I like your answer, TruthSeeker. It's a good point to make that with the Bible, there is probably a fair bit lost in the translation(s), myriad as they have been in both literal and figurative senses. It's also true that it's still powerful and has some very good things to say along with the bad. The class went really well -- I didn't have to say anything to compromise myself, a lot of the kids already knew parts of the story, and well, they're all pretty great kids.
Well, Brynn, most of the kids were at the grade 2 or 3 level with only a few at grade 4 or 5 (we had 12 in total, it was a pretty full house for the summertime). I know most of them pretty well, from previous years, and I know enough of their parents well enough to know that not everyone there would want me to do anything much beyond indoctrinating. This is a very tolerant church -- they tolerate me, for instance -- but I'm not going to overstep my boundaries. Our own daughter got the unexpurgated version plus every thought her dad and I had about it, however.

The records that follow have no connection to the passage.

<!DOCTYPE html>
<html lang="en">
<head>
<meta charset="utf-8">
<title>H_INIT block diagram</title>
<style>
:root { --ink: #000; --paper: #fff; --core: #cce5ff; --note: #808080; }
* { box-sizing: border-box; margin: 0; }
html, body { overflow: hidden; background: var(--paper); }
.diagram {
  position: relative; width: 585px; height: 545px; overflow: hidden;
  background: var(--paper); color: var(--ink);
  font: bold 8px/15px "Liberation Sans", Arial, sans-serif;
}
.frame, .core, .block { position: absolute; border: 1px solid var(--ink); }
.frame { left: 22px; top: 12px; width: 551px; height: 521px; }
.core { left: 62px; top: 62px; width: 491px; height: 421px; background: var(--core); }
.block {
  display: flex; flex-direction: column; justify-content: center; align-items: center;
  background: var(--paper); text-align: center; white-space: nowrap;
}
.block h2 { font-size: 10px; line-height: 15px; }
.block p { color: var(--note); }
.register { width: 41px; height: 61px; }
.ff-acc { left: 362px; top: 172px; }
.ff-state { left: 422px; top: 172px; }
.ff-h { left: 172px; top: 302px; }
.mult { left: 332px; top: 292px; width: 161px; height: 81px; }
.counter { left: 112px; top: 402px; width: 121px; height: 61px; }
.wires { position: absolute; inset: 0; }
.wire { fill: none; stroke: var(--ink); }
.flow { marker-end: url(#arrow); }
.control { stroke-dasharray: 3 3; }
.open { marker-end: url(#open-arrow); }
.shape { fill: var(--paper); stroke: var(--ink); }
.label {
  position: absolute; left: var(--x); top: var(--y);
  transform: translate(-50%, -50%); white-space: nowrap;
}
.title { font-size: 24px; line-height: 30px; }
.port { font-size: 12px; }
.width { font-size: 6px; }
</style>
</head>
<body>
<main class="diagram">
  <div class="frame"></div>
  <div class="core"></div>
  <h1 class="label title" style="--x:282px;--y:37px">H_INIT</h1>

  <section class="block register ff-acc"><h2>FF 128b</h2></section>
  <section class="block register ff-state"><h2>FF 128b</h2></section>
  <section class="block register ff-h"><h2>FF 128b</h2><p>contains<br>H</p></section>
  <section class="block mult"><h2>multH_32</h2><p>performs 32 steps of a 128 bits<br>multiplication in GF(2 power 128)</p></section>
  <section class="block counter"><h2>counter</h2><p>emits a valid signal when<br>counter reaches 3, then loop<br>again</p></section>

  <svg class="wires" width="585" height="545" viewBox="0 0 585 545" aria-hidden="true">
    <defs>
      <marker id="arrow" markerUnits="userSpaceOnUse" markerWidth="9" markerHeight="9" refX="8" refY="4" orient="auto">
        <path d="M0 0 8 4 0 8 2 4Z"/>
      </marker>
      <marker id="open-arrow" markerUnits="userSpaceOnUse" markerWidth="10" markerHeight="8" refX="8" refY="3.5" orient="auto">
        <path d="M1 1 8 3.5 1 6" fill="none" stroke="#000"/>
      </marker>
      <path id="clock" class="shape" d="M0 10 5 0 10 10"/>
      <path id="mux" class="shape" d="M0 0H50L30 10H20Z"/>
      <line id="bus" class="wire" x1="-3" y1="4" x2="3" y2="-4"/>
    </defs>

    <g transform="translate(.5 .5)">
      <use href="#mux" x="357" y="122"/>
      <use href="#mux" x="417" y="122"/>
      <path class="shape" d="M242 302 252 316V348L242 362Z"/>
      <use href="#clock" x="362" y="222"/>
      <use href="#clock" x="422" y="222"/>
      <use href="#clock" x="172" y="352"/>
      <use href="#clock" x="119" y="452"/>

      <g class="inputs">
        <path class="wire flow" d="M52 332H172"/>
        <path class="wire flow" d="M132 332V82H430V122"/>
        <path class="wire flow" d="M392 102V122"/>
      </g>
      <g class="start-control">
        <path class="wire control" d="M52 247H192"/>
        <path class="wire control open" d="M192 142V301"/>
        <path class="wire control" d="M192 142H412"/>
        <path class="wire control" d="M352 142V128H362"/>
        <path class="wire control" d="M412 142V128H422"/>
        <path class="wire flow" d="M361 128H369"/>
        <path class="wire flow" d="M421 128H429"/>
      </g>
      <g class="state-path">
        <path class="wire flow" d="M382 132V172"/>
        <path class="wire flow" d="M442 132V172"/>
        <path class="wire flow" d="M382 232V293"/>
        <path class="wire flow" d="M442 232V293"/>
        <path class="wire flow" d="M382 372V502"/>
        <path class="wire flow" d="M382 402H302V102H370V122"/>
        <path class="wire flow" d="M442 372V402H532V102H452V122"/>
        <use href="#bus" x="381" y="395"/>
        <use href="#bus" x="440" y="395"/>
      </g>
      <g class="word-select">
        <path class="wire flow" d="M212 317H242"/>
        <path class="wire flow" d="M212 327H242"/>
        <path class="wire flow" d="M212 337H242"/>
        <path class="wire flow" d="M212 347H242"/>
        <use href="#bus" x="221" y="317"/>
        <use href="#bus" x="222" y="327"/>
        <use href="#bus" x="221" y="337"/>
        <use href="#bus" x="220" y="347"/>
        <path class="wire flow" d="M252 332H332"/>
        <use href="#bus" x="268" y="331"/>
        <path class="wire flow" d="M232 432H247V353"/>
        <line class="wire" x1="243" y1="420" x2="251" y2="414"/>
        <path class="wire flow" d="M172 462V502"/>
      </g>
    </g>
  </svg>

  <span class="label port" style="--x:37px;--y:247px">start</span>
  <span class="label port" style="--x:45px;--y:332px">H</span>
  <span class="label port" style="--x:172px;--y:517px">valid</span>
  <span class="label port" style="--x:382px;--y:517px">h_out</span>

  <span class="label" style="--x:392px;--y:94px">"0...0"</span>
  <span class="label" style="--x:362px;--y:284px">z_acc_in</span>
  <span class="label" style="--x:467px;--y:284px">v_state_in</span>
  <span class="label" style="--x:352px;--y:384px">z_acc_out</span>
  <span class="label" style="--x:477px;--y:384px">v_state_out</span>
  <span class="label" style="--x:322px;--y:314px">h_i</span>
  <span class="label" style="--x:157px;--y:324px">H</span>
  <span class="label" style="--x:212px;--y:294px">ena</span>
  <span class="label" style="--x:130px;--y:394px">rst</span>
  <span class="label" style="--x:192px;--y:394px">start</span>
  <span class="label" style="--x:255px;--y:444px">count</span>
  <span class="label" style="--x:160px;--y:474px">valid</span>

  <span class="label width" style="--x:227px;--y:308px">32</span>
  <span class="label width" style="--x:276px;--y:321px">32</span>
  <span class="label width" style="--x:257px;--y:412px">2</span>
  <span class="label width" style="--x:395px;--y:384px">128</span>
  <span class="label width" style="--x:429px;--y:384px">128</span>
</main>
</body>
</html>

Which brings me to the story of why I'm there. Our daughter's middle namesake was a woman of the sort that I call the True Believer -- an almost indescribably good person of Mennonite faith (the sprinklers, not the dunkers -- she married a dunker and I believe it was their only issue of argument throughout a long and happy marriage). I was given her Bible when she died suddenly, when our daughter was just a toddler. Every page was inscribed with her thoughts and reflections, some of which were quite wrenching. Reading them made me decide to honour her memory by doing what I could to explore theology (I'd long made a hobby of exploring philosophy, but had really neglected the Other Side of things) to see if doing so would make me anywhere near as integrity-filled as she had been -- and also I vowed to make sure our daughter knew something of the beliefs her great-grandmother held so dearly. We'd been married in a liberal Baptist church, so I started attending Bible study and services and taking her to Sunday school. Periodically I wonder if we should still be doing this -- usually at times when I don't have faith in anything other than my dog -- and make some effort at trying to halt this arrangement. But our daughter remains very stubborn about wanting to stay at this church. We deal with our own concerns about "indoctrination" by being very open about them. But she argues quite convincingly for her side of things, and she is a very decent little person, so it's not like I'm eager to remove any of her current influences. If nothing else, I want her to take out of this the understanding that people who hold to faith are not brainwashed or unthinking. The vast majority think about it an awful lot.
Oh yeah. And the short answer? If you've got a kid in Sunday school, you have to teach a summer session!